→ **Your instructions**:
Using the data below, work out how many of its lines contain "polka", and give that number with nothing added.

→ **Records provided**:
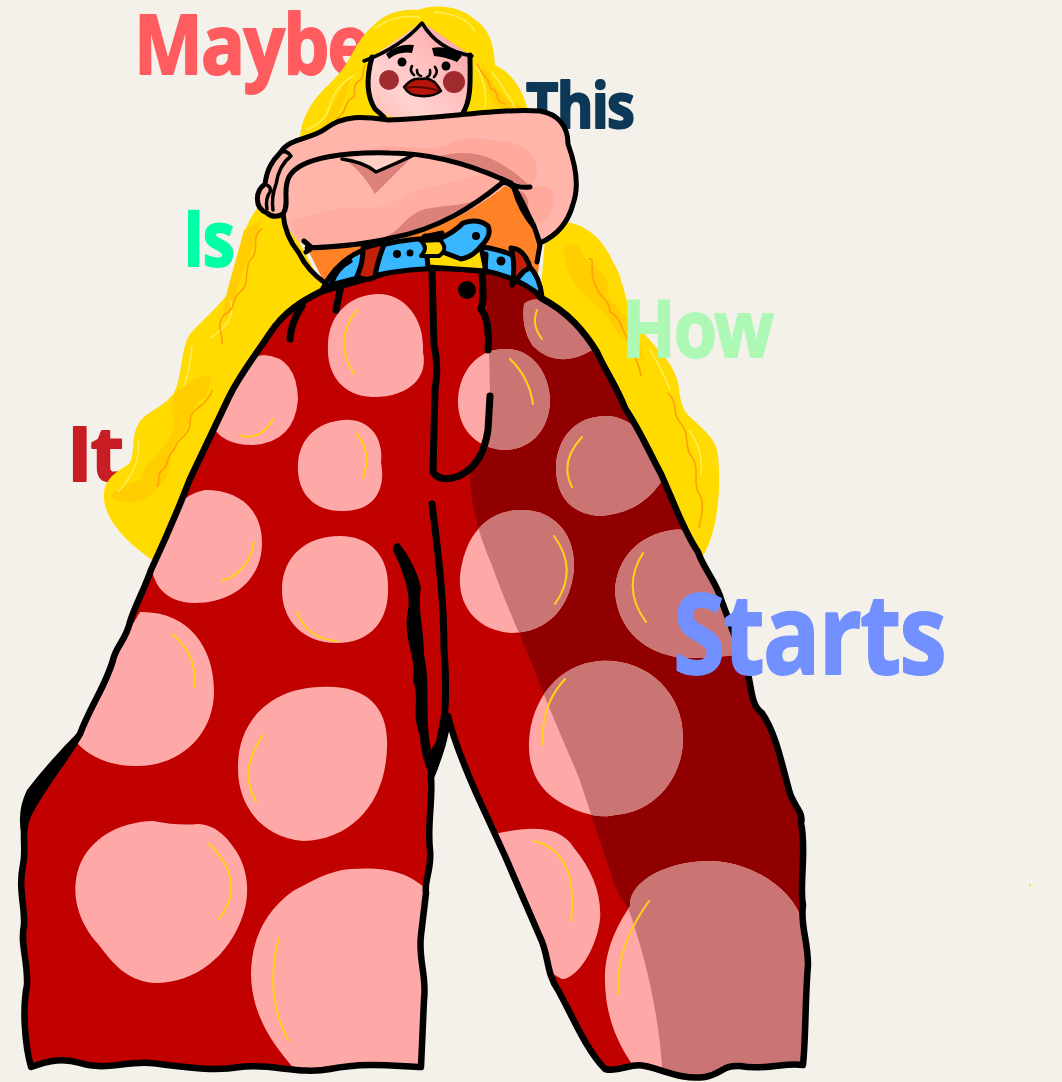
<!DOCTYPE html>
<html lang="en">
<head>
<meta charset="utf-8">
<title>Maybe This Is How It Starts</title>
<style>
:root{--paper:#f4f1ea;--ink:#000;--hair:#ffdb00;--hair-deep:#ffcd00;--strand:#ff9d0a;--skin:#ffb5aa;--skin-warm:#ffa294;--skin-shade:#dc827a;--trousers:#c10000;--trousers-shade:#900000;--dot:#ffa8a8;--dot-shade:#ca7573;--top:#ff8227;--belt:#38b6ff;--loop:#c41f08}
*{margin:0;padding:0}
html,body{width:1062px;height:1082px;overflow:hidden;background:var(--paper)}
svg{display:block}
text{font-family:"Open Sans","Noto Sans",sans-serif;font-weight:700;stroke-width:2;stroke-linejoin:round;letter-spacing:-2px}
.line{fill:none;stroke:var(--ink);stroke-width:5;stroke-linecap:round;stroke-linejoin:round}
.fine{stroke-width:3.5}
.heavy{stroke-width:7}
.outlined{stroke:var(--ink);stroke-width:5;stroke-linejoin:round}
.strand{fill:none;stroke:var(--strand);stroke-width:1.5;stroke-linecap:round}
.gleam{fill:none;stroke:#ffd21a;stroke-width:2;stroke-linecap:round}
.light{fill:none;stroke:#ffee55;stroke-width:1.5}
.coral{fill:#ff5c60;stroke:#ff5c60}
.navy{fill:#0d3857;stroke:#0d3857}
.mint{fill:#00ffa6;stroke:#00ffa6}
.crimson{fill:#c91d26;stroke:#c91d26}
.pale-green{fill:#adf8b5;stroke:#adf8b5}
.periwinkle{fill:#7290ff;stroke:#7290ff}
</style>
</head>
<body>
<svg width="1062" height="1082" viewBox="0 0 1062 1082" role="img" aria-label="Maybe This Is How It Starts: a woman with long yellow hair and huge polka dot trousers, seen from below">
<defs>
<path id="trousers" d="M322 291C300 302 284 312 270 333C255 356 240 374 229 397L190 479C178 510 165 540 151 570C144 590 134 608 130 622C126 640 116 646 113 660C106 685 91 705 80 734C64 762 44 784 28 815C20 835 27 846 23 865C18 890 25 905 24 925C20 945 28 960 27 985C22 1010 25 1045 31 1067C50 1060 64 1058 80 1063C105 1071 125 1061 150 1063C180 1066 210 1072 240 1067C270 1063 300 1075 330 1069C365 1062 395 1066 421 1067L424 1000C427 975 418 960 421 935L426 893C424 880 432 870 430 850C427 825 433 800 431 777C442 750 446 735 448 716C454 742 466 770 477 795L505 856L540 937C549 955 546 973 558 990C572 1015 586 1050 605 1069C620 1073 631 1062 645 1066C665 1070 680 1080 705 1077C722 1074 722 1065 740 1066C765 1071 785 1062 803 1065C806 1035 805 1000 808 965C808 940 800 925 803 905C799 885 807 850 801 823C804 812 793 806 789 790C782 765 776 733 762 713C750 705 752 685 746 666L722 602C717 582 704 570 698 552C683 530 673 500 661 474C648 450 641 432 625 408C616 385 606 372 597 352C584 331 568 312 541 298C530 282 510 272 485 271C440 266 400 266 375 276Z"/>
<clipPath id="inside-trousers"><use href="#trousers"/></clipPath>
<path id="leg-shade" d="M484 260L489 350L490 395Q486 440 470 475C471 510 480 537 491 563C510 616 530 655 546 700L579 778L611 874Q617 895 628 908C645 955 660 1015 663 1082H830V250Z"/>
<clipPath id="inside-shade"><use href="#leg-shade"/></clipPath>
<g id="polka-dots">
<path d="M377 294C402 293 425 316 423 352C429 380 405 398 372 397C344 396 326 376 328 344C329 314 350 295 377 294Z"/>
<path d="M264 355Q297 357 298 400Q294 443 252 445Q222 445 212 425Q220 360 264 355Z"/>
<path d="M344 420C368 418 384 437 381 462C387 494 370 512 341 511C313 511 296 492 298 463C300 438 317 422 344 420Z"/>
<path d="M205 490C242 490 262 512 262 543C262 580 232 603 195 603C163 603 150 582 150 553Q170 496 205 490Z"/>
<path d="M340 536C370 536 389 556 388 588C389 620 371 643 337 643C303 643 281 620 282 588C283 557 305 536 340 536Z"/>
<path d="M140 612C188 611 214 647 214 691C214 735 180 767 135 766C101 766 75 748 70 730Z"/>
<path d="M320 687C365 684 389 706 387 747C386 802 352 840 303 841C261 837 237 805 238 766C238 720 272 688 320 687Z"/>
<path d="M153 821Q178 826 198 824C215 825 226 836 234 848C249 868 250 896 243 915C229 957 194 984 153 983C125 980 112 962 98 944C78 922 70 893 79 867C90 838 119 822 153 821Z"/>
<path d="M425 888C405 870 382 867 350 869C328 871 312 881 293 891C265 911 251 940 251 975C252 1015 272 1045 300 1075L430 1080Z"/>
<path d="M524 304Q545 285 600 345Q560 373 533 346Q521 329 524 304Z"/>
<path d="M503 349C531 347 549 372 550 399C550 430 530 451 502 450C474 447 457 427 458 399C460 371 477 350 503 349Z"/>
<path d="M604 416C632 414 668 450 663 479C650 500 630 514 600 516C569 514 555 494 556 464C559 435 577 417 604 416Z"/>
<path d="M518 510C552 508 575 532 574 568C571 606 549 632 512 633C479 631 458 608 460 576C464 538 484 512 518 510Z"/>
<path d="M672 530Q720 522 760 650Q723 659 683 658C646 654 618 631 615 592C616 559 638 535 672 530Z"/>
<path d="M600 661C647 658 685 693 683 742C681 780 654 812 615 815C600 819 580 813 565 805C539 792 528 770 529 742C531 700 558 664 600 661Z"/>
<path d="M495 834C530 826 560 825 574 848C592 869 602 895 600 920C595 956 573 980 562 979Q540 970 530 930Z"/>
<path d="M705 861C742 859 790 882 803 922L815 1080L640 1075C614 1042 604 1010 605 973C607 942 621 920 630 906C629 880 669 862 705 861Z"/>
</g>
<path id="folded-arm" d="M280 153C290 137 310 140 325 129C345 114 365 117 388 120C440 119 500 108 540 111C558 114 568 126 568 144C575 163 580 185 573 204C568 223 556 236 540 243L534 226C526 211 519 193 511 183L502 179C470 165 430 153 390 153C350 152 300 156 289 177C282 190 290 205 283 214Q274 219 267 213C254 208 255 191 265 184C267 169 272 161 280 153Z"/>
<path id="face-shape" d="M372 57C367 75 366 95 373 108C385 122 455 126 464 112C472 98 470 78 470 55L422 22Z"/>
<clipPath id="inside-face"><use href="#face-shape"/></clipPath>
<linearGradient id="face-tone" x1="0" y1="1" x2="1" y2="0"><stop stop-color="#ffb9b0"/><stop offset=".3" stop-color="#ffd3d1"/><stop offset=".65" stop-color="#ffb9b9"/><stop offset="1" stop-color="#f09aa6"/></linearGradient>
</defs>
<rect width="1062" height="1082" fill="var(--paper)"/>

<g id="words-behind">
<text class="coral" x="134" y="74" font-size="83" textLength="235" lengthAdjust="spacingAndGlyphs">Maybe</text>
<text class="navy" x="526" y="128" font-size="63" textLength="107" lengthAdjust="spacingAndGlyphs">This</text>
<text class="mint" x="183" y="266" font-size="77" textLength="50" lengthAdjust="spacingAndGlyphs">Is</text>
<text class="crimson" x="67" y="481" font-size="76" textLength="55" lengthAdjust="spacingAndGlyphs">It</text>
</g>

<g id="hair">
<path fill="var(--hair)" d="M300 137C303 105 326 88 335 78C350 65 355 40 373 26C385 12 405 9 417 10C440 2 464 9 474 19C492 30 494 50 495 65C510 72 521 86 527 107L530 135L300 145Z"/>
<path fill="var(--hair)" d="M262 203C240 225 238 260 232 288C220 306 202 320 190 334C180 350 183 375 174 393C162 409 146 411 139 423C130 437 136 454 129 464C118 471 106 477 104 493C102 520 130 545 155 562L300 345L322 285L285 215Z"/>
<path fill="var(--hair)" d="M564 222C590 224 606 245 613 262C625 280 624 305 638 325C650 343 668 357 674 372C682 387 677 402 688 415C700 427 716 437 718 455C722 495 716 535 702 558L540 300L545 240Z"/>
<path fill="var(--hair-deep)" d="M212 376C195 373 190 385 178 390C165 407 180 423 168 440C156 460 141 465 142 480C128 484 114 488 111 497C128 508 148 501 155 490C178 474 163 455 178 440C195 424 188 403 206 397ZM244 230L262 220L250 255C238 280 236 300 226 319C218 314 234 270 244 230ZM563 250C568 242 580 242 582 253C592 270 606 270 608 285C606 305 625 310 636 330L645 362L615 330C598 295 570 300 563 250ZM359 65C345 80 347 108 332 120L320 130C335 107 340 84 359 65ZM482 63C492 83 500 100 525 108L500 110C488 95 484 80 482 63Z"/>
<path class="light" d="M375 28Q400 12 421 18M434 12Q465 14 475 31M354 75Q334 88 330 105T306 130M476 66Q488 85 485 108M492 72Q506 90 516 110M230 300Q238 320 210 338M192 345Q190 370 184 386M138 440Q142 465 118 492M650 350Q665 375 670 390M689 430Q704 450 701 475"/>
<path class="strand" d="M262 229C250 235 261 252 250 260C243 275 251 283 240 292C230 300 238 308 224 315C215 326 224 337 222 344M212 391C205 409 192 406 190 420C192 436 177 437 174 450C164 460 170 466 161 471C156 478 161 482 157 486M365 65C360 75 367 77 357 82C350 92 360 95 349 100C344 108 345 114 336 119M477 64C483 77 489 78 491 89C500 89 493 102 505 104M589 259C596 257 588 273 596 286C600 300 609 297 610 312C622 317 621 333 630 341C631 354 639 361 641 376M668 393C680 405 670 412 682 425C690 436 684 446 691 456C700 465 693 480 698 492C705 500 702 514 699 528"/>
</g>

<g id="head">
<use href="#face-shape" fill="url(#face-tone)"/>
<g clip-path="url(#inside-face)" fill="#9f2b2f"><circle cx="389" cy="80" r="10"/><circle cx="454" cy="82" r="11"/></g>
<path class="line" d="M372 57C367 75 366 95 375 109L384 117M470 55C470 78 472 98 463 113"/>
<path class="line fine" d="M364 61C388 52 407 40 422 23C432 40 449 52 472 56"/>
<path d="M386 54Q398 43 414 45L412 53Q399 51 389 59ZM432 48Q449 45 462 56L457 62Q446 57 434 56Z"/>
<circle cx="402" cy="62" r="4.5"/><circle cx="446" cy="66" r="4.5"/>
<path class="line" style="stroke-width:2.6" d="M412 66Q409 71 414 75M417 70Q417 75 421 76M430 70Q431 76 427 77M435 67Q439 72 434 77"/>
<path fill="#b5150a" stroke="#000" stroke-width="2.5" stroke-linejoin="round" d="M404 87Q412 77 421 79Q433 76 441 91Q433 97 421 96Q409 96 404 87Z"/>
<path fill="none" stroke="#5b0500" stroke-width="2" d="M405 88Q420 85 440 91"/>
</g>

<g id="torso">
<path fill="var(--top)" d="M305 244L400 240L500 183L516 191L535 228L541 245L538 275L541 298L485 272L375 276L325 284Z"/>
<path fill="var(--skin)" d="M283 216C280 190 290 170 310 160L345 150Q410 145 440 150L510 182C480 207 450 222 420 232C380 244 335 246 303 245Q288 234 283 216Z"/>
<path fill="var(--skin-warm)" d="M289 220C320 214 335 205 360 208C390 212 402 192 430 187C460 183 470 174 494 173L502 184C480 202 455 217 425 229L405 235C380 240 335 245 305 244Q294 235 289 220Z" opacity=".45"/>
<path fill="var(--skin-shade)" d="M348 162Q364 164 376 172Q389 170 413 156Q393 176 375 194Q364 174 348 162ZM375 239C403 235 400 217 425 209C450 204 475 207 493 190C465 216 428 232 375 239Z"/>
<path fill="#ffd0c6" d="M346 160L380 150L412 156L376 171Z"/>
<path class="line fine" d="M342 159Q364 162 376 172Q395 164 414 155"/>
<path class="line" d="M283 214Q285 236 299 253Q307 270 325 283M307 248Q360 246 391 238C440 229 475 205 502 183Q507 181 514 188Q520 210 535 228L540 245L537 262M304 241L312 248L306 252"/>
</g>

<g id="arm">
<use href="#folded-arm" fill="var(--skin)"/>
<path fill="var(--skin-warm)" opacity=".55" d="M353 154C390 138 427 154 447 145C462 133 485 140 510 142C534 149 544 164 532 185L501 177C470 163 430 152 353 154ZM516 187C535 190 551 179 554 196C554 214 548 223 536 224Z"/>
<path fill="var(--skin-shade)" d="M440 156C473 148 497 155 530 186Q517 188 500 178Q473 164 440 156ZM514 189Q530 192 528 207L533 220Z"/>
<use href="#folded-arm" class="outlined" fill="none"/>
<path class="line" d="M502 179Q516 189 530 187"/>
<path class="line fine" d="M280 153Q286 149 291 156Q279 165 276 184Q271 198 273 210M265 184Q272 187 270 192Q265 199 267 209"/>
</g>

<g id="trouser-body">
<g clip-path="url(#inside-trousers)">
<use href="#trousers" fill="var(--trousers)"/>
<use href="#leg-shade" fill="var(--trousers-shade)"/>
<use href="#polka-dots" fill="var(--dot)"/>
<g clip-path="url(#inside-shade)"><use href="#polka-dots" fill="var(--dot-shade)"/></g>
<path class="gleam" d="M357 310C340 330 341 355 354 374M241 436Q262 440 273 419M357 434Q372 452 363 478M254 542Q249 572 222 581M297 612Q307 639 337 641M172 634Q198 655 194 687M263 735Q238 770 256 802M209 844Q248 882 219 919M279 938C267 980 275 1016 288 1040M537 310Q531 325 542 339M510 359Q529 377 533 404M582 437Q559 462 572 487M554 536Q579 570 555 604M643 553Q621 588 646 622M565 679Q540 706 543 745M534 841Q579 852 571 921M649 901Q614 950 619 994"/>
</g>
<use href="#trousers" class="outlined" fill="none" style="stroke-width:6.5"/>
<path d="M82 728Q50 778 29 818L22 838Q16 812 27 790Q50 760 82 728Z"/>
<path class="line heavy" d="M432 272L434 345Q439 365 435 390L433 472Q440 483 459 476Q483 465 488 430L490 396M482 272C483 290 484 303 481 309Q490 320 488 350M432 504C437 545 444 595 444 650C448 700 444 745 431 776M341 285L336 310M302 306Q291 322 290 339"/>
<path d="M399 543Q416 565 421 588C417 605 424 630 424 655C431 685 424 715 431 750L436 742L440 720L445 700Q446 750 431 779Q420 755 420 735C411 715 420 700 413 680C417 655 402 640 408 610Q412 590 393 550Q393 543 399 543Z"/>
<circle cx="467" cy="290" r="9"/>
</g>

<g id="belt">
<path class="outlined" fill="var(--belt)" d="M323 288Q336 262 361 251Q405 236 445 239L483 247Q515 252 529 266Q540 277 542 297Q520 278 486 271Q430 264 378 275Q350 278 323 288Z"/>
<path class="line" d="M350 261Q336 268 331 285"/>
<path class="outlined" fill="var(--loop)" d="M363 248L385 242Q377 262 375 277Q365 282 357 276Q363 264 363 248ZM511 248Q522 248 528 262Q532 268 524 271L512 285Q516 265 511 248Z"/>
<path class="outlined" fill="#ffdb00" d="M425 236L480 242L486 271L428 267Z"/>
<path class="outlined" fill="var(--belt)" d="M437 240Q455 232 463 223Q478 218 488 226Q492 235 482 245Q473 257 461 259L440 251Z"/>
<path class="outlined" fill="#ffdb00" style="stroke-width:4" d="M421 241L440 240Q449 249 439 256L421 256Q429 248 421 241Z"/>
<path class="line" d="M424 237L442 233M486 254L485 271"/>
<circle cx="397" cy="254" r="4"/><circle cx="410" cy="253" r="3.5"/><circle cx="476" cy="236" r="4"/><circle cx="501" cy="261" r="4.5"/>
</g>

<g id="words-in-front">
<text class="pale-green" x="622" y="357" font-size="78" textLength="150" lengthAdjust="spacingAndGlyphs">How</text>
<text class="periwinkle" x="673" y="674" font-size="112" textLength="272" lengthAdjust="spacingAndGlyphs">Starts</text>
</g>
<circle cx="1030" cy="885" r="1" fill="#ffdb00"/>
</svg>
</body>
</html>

→ **Result**:
4